### Work task
Please return every line from the entries that has the string "weight" in it.

[Stored data entries]
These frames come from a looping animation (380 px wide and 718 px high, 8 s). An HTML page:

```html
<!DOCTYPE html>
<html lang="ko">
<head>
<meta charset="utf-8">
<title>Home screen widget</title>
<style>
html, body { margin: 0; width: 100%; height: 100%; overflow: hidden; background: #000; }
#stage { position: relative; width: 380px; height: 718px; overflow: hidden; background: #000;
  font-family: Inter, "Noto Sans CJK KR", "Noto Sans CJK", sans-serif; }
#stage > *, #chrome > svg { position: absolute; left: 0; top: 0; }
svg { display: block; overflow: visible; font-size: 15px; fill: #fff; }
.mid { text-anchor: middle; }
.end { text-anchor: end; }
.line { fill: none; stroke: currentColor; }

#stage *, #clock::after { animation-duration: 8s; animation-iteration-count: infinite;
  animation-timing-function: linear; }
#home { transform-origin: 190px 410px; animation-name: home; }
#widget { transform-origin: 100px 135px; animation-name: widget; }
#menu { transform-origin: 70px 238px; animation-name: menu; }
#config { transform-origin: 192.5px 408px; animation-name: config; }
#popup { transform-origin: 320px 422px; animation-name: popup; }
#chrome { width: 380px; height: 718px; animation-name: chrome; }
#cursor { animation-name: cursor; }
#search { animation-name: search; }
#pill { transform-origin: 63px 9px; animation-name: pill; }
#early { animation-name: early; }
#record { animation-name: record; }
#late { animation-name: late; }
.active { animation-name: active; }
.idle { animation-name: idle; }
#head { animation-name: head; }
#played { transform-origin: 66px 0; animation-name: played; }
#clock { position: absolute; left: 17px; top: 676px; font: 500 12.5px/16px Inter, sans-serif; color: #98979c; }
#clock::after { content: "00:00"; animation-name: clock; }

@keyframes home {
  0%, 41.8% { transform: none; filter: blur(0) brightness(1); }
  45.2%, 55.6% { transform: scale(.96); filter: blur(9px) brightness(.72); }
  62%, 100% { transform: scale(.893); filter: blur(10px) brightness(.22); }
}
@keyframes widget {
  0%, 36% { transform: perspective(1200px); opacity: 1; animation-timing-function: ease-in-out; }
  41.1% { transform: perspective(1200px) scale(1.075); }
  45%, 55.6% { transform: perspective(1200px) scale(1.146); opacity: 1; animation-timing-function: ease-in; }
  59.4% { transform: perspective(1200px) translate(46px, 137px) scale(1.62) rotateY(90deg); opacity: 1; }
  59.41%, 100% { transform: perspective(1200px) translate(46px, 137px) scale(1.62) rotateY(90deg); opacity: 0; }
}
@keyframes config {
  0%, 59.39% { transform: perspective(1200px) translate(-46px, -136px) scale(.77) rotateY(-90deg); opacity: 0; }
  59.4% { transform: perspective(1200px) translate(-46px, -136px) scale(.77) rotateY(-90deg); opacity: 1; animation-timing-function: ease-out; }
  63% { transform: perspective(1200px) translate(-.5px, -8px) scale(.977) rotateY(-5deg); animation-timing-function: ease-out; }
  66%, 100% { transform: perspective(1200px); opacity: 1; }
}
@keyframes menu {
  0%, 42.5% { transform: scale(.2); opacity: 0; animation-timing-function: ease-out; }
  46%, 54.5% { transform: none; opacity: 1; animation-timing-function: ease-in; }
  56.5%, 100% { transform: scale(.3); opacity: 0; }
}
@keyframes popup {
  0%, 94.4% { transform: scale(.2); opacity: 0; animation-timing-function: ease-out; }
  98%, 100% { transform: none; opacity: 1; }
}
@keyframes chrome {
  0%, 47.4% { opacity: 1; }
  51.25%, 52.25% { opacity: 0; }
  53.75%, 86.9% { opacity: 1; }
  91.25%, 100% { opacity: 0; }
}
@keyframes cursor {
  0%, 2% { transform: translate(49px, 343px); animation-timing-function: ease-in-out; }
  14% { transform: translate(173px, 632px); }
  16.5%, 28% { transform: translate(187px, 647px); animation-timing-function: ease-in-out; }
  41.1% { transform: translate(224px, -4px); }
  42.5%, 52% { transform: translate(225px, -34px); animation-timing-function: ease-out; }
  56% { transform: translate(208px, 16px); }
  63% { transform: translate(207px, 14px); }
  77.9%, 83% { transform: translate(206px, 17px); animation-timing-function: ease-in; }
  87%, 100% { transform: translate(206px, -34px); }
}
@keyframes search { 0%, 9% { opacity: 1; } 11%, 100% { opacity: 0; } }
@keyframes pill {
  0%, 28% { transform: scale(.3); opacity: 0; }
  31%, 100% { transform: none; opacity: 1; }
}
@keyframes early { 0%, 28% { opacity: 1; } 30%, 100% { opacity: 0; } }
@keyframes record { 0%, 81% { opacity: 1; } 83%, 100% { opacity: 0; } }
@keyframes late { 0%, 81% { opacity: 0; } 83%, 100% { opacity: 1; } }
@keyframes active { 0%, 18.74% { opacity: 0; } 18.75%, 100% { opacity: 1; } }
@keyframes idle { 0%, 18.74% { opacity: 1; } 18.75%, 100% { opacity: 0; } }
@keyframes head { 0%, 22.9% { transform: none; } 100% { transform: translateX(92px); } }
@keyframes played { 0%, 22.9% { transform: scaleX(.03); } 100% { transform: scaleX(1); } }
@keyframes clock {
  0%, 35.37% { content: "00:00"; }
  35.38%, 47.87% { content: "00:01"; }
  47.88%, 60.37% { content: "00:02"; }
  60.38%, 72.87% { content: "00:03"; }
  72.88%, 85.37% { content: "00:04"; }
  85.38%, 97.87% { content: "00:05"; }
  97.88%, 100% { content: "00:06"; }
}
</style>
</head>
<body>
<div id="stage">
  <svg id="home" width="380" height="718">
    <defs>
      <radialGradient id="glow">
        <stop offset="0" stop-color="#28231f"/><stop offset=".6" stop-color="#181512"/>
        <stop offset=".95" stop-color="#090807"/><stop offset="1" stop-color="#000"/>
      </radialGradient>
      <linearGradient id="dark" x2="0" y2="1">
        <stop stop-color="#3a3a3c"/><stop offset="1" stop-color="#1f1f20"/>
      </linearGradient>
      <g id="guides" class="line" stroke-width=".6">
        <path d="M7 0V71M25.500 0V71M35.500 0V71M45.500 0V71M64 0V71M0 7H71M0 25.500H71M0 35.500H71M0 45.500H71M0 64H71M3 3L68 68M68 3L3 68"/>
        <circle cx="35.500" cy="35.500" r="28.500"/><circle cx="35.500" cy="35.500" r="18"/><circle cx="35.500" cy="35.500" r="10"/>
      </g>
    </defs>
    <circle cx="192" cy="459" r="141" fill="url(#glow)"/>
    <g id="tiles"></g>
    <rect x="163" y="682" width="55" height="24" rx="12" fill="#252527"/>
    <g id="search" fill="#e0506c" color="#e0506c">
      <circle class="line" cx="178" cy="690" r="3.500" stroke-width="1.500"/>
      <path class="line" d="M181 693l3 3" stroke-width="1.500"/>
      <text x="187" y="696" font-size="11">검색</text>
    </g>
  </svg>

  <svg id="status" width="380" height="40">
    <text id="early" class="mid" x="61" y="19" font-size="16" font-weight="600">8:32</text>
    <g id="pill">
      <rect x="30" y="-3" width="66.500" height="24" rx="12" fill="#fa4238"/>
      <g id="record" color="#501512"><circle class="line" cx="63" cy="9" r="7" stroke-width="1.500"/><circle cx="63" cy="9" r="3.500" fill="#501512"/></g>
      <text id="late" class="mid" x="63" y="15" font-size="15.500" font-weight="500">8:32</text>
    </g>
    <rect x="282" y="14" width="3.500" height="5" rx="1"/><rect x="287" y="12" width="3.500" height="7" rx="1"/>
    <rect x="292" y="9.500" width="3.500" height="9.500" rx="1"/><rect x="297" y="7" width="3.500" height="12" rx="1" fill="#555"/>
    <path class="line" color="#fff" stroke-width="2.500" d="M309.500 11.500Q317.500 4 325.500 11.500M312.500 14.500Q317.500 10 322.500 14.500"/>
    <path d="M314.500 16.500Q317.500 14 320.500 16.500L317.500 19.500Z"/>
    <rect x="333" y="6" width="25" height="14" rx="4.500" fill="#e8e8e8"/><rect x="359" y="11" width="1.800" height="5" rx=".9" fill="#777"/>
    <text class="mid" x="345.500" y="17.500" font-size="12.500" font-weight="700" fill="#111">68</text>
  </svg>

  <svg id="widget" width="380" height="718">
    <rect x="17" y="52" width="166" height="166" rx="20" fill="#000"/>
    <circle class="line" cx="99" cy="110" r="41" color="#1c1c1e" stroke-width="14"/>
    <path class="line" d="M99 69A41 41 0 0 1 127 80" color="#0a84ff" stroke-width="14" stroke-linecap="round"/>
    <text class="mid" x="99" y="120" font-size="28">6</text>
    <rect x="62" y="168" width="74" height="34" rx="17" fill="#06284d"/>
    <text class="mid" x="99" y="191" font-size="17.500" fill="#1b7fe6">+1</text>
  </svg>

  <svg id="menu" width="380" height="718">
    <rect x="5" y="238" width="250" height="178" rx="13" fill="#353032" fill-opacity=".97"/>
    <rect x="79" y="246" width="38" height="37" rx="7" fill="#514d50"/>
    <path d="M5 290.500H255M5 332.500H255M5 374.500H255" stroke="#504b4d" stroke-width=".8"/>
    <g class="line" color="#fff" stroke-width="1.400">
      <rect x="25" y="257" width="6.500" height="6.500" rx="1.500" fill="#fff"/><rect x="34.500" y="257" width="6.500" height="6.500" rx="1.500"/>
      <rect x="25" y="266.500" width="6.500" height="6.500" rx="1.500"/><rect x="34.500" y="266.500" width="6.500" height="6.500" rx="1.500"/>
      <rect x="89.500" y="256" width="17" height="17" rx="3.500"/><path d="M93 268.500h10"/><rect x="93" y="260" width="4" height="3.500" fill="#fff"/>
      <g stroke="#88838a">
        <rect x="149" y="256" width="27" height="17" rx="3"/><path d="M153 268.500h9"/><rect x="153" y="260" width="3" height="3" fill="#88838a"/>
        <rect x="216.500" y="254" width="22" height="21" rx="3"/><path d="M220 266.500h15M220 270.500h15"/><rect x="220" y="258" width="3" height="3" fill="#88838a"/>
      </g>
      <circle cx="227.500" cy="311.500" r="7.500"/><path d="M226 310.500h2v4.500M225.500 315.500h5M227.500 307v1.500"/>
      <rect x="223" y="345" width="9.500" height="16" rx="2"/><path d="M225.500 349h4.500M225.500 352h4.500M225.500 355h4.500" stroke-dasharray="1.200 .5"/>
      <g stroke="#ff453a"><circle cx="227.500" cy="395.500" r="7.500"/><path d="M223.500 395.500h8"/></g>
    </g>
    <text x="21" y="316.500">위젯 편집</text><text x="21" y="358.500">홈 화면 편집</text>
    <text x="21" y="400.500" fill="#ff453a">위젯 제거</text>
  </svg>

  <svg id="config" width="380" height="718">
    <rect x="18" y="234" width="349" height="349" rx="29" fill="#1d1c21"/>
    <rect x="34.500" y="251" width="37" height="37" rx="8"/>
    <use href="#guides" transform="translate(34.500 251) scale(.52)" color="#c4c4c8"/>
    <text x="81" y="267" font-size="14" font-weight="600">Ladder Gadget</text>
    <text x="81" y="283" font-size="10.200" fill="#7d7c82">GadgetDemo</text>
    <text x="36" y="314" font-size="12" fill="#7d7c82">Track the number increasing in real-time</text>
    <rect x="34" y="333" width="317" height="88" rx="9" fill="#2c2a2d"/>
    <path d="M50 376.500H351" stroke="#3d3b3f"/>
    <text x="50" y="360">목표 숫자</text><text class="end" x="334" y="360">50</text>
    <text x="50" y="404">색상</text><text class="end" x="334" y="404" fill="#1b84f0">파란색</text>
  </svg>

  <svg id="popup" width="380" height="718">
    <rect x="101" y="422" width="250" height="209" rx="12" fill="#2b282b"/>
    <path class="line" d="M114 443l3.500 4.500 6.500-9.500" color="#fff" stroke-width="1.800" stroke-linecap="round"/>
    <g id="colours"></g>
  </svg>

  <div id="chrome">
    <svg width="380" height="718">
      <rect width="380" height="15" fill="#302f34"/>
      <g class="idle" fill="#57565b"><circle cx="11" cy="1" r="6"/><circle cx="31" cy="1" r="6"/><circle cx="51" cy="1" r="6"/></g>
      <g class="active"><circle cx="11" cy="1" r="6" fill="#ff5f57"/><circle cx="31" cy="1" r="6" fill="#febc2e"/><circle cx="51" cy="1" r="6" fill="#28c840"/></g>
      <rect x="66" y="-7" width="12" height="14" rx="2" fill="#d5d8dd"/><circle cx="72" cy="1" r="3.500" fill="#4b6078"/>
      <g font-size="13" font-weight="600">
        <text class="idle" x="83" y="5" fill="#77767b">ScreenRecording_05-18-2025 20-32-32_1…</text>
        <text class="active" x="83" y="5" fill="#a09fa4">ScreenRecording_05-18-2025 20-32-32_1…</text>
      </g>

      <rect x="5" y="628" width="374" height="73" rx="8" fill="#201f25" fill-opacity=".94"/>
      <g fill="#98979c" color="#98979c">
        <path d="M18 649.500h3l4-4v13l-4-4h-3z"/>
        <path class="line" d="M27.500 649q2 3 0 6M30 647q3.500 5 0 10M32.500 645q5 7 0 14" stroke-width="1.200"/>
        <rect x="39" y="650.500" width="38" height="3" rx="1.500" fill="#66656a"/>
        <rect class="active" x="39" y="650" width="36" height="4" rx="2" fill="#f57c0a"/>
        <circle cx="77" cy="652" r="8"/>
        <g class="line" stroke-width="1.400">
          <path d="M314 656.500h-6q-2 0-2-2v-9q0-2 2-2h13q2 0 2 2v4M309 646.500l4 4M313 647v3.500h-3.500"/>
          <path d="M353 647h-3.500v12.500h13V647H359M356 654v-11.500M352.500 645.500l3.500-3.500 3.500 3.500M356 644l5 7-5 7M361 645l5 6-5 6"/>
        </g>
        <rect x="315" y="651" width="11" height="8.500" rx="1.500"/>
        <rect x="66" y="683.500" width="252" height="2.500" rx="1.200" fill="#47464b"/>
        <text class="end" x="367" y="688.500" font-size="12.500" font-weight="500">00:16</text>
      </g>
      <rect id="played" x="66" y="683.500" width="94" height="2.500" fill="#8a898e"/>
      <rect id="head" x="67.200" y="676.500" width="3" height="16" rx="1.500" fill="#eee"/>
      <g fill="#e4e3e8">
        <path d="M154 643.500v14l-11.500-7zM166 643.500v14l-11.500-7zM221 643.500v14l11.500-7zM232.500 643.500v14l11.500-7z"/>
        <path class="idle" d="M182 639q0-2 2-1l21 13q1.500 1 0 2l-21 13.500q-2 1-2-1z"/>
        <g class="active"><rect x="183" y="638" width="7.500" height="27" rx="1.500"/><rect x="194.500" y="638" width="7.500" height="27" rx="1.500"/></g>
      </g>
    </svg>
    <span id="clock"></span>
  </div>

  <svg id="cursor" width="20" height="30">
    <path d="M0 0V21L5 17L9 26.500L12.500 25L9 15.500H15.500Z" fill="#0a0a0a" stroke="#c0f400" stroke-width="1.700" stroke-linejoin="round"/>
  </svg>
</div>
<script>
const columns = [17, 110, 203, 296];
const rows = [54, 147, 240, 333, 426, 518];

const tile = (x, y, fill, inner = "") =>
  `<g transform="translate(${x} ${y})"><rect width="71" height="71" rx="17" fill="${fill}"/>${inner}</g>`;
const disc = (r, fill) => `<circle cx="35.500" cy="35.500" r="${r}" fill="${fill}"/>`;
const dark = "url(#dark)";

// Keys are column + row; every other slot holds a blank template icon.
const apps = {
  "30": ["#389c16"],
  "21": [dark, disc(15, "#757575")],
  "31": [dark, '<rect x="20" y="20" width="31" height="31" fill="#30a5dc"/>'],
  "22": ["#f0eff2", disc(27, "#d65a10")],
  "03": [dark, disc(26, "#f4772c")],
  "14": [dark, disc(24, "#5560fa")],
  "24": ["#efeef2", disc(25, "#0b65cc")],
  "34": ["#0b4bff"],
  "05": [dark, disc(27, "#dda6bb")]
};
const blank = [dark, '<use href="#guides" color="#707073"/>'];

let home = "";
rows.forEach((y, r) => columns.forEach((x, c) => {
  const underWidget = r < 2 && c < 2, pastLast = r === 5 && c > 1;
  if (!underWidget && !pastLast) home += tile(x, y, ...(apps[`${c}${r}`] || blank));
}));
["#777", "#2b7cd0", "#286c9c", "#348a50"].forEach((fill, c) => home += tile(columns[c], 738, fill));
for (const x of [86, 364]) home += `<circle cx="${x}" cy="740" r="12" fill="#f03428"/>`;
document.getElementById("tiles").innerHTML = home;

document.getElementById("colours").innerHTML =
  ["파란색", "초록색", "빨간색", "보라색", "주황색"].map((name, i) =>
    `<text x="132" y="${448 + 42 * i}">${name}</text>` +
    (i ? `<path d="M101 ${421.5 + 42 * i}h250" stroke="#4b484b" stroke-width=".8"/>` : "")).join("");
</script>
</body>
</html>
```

### Written response
    <text id="early" class="mid" x="61" y="19" font-size="16" font-weight="600">8:32</text>
      <text id="late" class="mid" x="63" y="15" font-size="15.500" font-weight="500">8:32</text>
    <text class="mid" x="345.500" y="17.500" font-size="12.500" font-weight="700" fill="#111">68</text>
    <text x="81" y="267" font-size="14" font-weight="600">Ladder Gadget</text>
      <g font-size="13" font-weight="600">
        <text class="end" x="367" y="688.500" font-size="12.500" font-weight="500">00:16</text>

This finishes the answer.